The shorts on Saturday were an interesting mix from truly scary to thoughtful to weird. For those who like a good scare with gore, take a look at J.T. Seaton’s Divination, where a psychic learns that you can’t lie to the dead, only to the living. Stupid living! For those of you who like well thought out shorts then David Matthews’ Murderabilia is a can’t miss. Here, Matthews plays with setting, scene, and context in order to get the audience to think in more depth about the characters and their motivations, all the while delivering an excellent story. Ashleigh Nichols and Eddie Beasley’s Summer of the Zombies (reviewed here), while cute, came as a welcome comedic relief after seeing Caruso’s Zombie. Zombie details the life of a Dahmer-inspired convicted sex offender who seeks out a young man to be his tenured slave. Some scenes in this film were extremely uncomfortable leading to a lot of nervous laughter from the crowd. I can’t say that I didn’t like the short, but it weighs like a nightmare on the brains of the living.
We went back on Sunday to Catch Mike Flanagan’s Absentia* (reviewed here) and thought it is a terrific horror/sci-fi flick. The theatre was packed, but we happened to be sitting next to the crazy lady who had a raging boner for Flanagan’s work. Everytime his name appeared on the screen she screamed and asked her friend if he was single or still dating ____. It is always so awkward to sit next to a ‘talker’ in the theatre because you want to strangle them, but not ruin everyone else’s immersion. Absentia is set in LA, but it draws on the folklore from Anytown USA. It seems like every town has a mysterious tunnel, wooded area, or haunted sewer drain, so it was very easy to get into the plot and stay there. The director uses the camera effectively in ways that had the audience cringing as close-ups drew back slowly for the wide angle and imminent terror. There were also fantastic plot twists and drawn out scares (that always delivered). This film is very postmodern in its approach to the plot and characters (multiple believable realities), while the ending leaves the audience member wondering if what lies beneath LA.

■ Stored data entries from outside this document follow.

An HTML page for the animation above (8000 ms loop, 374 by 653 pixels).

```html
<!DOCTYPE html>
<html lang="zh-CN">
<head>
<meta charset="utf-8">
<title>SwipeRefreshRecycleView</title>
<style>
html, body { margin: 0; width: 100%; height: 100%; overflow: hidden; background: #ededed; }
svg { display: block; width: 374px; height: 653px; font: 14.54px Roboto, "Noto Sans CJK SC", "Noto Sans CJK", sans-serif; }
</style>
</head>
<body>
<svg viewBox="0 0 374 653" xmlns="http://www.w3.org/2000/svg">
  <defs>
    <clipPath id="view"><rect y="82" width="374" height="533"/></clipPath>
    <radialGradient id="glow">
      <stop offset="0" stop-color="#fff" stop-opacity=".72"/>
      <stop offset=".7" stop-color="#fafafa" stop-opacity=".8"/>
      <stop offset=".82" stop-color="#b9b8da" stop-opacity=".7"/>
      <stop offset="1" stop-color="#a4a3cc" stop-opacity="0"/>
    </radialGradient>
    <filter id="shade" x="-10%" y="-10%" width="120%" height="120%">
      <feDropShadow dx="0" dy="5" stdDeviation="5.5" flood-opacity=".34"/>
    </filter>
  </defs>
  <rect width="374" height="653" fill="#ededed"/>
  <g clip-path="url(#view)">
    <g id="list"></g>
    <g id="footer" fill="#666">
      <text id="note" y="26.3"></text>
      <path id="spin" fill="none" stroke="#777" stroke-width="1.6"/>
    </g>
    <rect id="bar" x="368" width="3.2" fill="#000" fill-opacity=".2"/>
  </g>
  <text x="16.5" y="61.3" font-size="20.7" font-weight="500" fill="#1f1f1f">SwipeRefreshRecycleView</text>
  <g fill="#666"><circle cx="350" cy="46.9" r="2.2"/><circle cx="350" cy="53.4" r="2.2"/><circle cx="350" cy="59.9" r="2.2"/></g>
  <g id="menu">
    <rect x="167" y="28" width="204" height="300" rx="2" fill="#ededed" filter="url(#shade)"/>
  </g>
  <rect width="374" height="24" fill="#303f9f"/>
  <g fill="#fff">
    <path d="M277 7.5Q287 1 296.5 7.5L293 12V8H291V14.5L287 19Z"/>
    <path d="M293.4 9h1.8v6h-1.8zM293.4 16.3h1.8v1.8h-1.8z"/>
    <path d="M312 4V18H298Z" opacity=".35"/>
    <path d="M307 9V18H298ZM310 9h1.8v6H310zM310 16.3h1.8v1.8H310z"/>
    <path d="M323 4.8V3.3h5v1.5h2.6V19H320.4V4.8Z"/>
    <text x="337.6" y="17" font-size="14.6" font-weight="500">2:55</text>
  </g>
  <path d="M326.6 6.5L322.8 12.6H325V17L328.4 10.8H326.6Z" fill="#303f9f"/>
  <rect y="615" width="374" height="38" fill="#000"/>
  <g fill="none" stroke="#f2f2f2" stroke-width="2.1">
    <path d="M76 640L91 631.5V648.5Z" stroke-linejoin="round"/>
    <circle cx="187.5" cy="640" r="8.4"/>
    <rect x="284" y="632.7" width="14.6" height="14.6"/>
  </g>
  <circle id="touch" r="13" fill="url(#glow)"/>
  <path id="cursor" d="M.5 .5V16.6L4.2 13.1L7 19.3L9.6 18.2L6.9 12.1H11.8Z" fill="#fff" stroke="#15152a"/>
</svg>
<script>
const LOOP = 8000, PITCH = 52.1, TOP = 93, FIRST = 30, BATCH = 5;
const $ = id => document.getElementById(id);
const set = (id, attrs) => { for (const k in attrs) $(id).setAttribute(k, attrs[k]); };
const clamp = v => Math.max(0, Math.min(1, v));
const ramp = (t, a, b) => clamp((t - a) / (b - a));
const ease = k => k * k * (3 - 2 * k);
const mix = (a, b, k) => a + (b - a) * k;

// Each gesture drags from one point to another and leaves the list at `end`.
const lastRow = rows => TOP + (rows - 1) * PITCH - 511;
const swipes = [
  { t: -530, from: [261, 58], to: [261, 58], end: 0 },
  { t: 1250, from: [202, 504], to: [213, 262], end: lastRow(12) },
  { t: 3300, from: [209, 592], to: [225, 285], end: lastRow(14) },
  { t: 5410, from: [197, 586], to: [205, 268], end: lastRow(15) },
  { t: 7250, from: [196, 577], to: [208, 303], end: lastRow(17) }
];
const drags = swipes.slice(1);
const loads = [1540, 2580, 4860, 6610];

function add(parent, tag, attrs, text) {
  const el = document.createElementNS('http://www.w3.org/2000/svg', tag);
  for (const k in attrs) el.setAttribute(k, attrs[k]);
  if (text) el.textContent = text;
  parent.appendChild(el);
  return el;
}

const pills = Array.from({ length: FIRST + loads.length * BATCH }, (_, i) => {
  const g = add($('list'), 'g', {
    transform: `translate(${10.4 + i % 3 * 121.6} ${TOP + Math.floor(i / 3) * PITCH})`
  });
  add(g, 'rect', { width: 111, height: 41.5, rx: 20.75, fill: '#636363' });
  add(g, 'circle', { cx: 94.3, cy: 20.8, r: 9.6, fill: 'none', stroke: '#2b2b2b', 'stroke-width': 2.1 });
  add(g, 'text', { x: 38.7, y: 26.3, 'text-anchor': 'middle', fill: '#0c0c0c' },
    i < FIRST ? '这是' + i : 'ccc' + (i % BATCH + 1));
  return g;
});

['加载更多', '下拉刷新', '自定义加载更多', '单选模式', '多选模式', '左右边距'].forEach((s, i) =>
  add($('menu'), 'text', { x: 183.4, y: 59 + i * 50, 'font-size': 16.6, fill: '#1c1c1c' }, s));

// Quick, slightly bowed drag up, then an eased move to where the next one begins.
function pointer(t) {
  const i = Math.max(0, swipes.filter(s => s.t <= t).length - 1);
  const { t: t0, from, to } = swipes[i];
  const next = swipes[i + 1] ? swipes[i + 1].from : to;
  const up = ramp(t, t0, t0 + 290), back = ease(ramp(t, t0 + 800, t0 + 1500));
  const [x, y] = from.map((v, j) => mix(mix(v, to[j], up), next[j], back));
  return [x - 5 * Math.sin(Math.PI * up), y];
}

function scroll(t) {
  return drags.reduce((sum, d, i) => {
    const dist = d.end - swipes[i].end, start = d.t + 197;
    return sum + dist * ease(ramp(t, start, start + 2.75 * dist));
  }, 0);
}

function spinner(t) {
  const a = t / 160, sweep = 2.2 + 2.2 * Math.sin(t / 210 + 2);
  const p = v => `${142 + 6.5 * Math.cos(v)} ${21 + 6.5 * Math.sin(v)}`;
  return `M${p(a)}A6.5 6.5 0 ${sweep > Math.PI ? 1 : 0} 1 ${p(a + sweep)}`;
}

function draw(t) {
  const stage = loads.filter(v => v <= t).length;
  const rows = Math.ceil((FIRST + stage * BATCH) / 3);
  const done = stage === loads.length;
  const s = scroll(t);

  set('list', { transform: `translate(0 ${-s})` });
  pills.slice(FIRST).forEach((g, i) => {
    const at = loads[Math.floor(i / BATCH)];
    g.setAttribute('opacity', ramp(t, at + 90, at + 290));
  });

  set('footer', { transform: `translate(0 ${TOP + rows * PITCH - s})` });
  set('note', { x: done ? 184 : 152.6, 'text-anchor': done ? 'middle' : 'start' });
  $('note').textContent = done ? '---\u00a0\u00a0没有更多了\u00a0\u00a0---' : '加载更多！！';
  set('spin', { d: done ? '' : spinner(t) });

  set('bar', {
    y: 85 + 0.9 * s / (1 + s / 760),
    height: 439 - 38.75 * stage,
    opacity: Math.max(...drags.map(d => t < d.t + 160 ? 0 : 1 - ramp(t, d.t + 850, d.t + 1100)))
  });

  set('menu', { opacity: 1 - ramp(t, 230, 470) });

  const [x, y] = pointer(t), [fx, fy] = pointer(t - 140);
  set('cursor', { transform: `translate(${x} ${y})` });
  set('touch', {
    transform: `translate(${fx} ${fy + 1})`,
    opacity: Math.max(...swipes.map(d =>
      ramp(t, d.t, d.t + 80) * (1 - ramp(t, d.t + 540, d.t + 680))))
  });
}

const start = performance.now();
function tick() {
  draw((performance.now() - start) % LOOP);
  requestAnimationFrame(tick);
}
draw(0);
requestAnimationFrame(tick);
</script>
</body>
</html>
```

In its 11th year, SHRIEKFEST delivers high quality films, budget prices, and a very comfortable festival vibe. Mike, if you miss it next year you’ll regret it again just like you do reading this review. HA!

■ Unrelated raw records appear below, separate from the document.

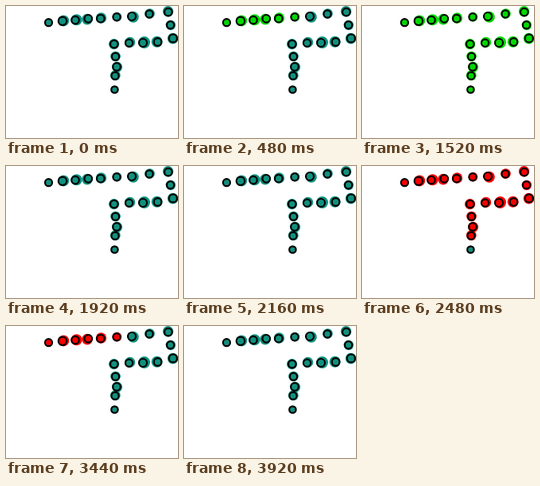
An HTML page with a canvas for the animation above (4000 ms loop, 216 by 165 pixels).

```html
<!DOCTYPE html>
<html lang="en">
<head>
<meta charset="utf-8">
<title>Dot trail</title>
<style>
  html, body { margin: 0; width: 100%; height: 100%; overflow: hidden; background: #fff; }
  canvas { display: block; }
</style>
</head>
<body>
<canvas width="216" height="165"></canvas>
<script>
const ctx = document.querySelector('canvas').getContext('2d');
const TEAL = '#10917f', GREEN = '#00d900', RED = '#f80000';
const LOOP = 4000, STEP = 80;

// ring x, y, radius, then halo x, y, radius
const dots = [
  [53.5, 20.7, 4.5, 53.5, 20.7, 4.5],
  [71, 18.8, 5.2, 72.3, 18.4, 7],
  [87, 17.6, 4.8, 88.6, 17.2, 7],
  [103.3, 15.8, 4.8, 102, 16.6, 6.8],
  [118.8, 15.7, 4.8, 119.5, 15, 6.7],
  [139, 13.8, 4.6, 139.5, 13.6, 5.8],
  [158, 13, 5, 159.8, 13.8, 7],
  [180, 10, 4.6, 180.5, 9.5, 6.3],
  [203.8, 7.6, 4.8, 203.5, 6.7, 6.7],
  [206.5, 23.8, 4.6, 206.8, 24, 6.2],
  [209.8, 40.4, 5, 209.5, 40.6, 6.8],
  [190.5, 45, 4.8, 189.6, 44.8, 7],
  [172, 46, 5, 173.6, 45.5, 7.4],
  [154.5, 46.2, 4.6, 155.6, 45.4, 6.6],
  [135.8, 47.6, 4.8, 135.6, 47.6, 6.6],
  [137.5, 63.2, 4.6, 137.5, 63, 6.3],
  [139, 76, 4.8, 139.6, 76.3, 6.5],
  [137, 87.2, 4.6, 137.3, 86.6, 6.4],
  [136.4, 104.5, 4.2, 136.4, 104.5, 4.2]
];

function colorAt(i, tick) {
  if (tick < 21) return i < tick ? GREEN : TEAL;        // fill forward
  if (tick < 30) {                                      // blink
    if (tick % 3 === 0) return TEAL;
    return tick < 25 ? GREEN : RED;
  }
  return i < dots.length - (tick - 30) ? RED : TEAL;    // drain backward
}

function circle(x, y, r) {
  ctx.beginPath();
  ctx.arc(x, y, r, 0, 2 * Math.PI);
}

function draw(now) {
  const tick = Math.floor(now % LOOP / STEP);
  ctx.fillStyle = '#fff';
  ctx.fillRect(0, 0, 216, 165);
  dots.forEach(([, , , x, y, r], i) => {
    ctx.fillStyle = colorAt(i, tick);
    circle(x, y, r);
    ctx.fill();
  });
  ctx.strokeStyle = '#000';
  ctx.lineWidth = 2.2;
  dots.forEach(([x, y, r], i) => {
    ctx.fillStyle = colorAt(i, tick);
    circle(x, y, r);
    ctx.fill();
    ctx.stroke();
  });
}

const start = performance.now();
function frame() {
  draw(performance.now() - start);
  requestAnimationFrame(frame);
}
frame();
</script>
</body>
</html>
```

* Winner: Best Horror Film**
** Also playing in Boston October 14th as part of Shudder Fest